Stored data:

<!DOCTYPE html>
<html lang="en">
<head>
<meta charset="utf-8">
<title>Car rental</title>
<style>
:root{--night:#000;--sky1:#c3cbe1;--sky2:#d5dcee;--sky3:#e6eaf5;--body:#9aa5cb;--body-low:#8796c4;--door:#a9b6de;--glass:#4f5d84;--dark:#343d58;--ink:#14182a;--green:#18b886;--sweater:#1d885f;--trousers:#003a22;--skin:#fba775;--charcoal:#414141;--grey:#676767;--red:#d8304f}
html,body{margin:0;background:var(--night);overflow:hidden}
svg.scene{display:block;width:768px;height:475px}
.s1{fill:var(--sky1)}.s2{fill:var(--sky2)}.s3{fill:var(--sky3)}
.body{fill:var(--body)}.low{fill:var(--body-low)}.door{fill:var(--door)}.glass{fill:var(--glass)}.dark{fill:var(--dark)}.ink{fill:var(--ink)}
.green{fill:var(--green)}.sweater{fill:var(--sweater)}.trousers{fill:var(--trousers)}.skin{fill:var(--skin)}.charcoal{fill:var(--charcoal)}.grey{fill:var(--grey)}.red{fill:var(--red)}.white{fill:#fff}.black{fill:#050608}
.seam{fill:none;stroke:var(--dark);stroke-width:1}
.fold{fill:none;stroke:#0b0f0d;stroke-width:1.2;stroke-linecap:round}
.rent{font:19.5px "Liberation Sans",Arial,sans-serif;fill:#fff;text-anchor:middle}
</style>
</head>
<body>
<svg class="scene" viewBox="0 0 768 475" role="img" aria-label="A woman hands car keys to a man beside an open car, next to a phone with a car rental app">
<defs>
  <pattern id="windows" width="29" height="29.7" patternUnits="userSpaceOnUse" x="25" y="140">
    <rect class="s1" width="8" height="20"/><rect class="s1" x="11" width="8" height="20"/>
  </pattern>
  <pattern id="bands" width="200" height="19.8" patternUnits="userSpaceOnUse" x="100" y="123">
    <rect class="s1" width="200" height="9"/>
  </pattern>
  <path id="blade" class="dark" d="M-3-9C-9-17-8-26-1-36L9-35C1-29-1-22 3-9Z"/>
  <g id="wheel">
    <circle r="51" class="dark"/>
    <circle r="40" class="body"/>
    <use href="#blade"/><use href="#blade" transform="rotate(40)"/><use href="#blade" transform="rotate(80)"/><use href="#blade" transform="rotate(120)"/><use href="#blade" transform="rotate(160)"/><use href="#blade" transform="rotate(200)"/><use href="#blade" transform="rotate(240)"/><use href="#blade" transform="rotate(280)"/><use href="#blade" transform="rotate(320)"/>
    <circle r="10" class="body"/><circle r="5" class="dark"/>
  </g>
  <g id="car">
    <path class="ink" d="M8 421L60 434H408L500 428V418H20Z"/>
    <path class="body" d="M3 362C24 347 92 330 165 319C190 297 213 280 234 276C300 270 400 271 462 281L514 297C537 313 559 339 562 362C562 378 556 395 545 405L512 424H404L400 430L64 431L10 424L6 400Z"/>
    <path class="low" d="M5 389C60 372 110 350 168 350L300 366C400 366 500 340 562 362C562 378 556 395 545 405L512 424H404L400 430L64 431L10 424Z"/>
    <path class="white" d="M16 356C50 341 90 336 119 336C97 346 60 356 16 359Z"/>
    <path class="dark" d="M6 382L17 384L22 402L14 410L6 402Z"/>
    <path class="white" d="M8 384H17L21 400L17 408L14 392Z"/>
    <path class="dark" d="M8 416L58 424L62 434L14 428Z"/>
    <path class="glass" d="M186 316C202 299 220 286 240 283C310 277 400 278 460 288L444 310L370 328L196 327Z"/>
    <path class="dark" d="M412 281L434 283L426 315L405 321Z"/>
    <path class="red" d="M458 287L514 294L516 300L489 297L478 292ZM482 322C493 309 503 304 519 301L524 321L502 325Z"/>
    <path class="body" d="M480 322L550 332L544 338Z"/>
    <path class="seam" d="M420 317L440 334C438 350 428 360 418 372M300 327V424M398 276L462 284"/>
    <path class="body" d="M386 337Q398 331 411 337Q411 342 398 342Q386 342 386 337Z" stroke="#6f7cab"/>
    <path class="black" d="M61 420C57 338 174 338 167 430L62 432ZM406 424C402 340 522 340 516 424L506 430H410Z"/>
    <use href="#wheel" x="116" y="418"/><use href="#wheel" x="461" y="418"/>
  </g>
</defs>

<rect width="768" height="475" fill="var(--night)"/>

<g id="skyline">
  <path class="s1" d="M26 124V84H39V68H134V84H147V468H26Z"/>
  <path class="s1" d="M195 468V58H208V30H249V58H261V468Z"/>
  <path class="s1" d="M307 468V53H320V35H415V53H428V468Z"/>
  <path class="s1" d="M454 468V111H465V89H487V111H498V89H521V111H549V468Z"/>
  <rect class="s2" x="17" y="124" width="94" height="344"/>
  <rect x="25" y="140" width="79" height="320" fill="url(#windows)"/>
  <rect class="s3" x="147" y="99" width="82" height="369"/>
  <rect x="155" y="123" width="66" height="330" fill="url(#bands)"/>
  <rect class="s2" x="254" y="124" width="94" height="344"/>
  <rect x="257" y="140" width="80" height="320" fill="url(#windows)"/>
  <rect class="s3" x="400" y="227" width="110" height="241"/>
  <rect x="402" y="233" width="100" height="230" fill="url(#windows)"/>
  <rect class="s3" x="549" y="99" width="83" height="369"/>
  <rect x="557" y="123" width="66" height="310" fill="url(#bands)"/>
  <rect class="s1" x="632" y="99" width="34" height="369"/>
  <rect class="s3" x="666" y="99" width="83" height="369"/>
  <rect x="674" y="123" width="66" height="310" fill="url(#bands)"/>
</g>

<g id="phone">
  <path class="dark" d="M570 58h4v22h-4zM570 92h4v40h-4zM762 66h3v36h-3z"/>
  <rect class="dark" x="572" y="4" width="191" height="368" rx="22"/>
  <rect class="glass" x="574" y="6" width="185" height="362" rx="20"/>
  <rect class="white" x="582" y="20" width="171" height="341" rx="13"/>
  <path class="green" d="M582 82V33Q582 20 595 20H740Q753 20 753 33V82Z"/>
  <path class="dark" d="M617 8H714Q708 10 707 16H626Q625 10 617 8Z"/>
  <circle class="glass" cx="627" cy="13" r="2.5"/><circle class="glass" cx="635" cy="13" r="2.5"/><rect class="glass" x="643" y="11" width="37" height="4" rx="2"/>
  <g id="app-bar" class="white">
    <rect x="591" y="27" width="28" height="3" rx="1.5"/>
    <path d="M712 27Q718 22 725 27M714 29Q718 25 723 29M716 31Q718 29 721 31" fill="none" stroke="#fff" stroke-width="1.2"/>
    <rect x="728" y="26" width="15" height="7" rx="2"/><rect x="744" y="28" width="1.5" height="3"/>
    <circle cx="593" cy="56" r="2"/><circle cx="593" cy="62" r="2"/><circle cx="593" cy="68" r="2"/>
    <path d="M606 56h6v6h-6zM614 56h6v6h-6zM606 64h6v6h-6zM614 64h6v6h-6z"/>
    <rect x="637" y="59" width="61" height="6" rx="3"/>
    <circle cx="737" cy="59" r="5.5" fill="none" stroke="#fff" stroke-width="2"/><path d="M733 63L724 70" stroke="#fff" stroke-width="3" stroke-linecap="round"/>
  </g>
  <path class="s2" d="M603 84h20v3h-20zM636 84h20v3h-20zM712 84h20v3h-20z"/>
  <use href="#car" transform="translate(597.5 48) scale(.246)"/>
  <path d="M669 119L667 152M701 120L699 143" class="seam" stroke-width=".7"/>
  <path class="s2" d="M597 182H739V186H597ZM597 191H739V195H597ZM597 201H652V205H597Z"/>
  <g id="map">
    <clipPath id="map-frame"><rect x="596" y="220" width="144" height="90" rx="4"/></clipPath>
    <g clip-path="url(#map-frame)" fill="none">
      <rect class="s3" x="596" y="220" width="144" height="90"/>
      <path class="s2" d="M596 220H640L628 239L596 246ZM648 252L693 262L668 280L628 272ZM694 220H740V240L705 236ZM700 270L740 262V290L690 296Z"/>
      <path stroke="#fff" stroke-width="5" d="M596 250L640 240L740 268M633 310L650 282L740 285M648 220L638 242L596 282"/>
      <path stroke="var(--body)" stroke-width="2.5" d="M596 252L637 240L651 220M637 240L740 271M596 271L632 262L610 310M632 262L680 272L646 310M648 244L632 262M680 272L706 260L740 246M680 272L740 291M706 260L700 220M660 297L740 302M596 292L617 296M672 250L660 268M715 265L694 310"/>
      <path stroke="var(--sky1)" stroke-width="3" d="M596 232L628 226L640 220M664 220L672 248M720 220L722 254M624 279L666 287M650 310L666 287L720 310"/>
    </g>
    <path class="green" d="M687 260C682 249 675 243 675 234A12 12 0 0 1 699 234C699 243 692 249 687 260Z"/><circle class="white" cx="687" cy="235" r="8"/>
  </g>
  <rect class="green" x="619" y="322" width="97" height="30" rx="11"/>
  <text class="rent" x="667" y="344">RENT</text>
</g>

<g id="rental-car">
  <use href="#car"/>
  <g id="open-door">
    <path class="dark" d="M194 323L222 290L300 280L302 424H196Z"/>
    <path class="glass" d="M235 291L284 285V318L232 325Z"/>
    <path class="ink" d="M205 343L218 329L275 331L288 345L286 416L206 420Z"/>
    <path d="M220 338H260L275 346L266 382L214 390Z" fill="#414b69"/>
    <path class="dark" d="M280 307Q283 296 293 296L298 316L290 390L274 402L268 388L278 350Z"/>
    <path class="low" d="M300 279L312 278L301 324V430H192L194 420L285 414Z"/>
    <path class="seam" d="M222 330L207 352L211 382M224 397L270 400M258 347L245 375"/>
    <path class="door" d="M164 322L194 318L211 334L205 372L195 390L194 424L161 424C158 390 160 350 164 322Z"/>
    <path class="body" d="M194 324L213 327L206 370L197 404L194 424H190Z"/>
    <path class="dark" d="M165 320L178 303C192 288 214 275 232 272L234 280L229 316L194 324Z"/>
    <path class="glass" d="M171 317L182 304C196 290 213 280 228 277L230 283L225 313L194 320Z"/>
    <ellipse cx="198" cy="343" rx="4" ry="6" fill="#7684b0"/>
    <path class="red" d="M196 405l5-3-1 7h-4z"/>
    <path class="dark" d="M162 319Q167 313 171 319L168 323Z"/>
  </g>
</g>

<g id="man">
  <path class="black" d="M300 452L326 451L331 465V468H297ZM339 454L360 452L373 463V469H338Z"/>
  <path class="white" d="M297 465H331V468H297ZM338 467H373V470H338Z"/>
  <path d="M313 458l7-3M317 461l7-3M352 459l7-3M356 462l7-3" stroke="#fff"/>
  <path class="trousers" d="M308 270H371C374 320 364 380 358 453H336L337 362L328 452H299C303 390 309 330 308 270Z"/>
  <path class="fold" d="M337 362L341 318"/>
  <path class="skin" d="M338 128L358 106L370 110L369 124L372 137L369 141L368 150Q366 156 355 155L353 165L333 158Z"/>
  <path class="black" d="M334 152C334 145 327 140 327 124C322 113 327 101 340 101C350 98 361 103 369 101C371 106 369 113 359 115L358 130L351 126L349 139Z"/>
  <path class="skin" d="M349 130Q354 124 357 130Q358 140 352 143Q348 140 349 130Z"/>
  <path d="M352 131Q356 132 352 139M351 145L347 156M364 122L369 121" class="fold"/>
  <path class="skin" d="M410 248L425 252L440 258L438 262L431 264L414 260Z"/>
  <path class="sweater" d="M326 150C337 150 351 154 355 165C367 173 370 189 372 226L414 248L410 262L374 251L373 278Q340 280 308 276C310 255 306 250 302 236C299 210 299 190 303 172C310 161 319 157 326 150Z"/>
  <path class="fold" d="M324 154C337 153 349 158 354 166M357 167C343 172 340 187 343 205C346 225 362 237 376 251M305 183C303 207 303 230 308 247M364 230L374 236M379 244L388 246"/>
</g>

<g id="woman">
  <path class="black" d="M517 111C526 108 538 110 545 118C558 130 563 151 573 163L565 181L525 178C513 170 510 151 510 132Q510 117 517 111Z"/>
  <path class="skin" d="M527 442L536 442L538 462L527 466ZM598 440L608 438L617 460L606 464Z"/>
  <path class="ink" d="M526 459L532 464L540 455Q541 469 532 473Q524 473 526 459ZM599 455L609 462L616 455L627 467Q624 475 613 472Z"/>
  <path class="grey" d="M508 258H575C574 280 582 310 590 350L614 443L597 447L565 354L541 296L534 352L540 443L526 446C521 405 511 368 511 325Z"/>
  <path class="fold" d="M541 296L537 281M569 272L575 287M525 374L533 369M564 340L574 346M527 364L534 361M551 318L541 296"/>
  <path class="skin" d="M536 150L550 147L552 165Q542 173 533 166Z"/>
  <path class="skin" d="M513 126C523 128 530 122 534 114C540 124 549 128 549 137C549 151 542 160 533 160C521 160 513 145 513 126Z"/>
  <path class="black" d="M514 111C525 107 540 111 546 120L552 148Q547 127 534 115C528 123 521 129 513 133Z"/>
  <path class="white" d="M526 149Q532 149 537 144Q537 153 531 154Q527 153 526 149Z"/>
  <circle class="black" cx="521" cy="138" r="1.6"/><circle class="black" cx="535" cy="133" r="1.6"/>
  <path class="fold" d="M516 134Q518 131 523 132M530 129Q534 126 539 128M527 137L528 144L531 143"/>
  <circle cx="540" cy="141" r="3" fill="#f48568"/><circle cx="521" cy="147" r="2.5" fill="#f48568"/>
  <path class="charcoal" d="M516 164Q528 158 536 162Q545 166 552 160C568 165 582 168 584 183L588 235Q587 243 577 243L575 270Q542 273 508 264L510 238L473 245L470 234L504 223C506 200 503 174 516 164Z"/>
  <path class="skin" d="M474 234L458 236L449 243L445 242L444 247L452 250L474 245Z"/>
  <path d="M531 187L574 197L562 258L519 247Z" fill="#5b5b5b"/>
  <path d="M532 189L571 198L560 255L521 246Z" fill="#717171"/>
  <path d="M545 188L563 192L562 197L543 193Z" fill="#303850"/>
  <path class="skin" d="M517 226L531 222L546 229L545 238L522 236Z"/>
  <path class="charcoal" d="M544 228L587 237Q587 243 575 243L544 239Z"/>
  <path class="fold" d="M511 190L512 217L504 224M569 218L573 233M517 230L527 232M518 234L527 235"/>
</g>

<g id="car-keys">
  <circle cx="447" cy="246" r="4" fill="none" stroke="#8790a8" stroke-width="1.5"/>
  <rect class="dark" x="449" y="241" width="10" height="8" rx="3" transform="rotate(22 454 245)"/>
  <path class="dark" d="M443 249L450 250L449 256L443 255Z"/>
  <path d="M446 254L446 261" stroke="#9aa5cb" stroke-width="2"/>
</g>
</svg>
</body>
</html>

• Your task: Lines to set down from above: the line with "woman hands car", the line with "316C202 299 220", and every line between, each exactly as written.

• Response to this task:
<svg class="scene" viewBox="0 0 768 475" role="img" aria-label="A woman hands car keys to a man beside an open car, next to a phone with a car rental app">
<defs>
  <pattern id="windows" width="29" height="29.7" patternUnits="userSpaceOnUse" x="25" y="140">
    <rect class="s1" width="8" height="20"/><rect class="s1" x="11" width="8" height="20"/>
  </pattern>
  <pattern id="bands" width="200" height="19.8" patternUnits="userSpaceOnUse" x="100" y="123">
    <rect class="s1" width="200" height="9"/>
  </pattern>
  <path id="blade" class="dark" d="M-3-9C-9-17-8-26-1-36L9-35C1-29-1-22 3-9Z"/>
  <g id="wheel">
    <circle r="51" class="dark"/>
    <circle r="40" class="body"/>
    <use href="#blade"/><use href="#blade" transform="rotate(40)"/><use href="#blade" transform="rotate(80)"/><use href="#blade" transform="rotate(120)"/><use href="#blade" transform="rotate(160)"/><use href="#blade" transform="rotate(200)"/><use href="#blade" transform="rotate(240)"/><use href="#blade" transform="rotate(280)"/><use href="#blade" transform="rotate(320)"/>
    <circle r="10" class="body"/><circle r="5" class="dark"/>
  </g>
  <g id="car">
    <path class="ink" d="M8 421L60 434H408L500 428V418H20Z"/>
    <path class="body" d="M3 362C24 347 92 330 165 319C190 297 213 280 234 276C300 270 400 271 462 281L514 297C537 313 559 339 562 362C562 378 556 395 545 405L512 424H404L400 430L64 431L10 424L6 400Z"/>
    <path class="low" d="M5 389C60 372 110 350 168 350L300 366C400 366 500 340 562 362C562 378 556 395 545 405L512 424H404L400 430L64 431L10 424Z"/>
    <path class="white" d="M16 356C50 341 90 336 119 336C97 346 60 356 16 359Z"/>
    <path class="dark" d="M6 382L17 384L22 402L14 410L6 402Z"/>
    <path class="white" d="M8 384H17L21 400L17 408L14 392Z"/>
    <path class="dark" d="M8 416L58 424L62 434L14 428Z"/>
    <path class="glass" d="M186 316C202 299 220 286 240 283C310 277 400 278 460 288L444 310L370 328L196 327Z"/>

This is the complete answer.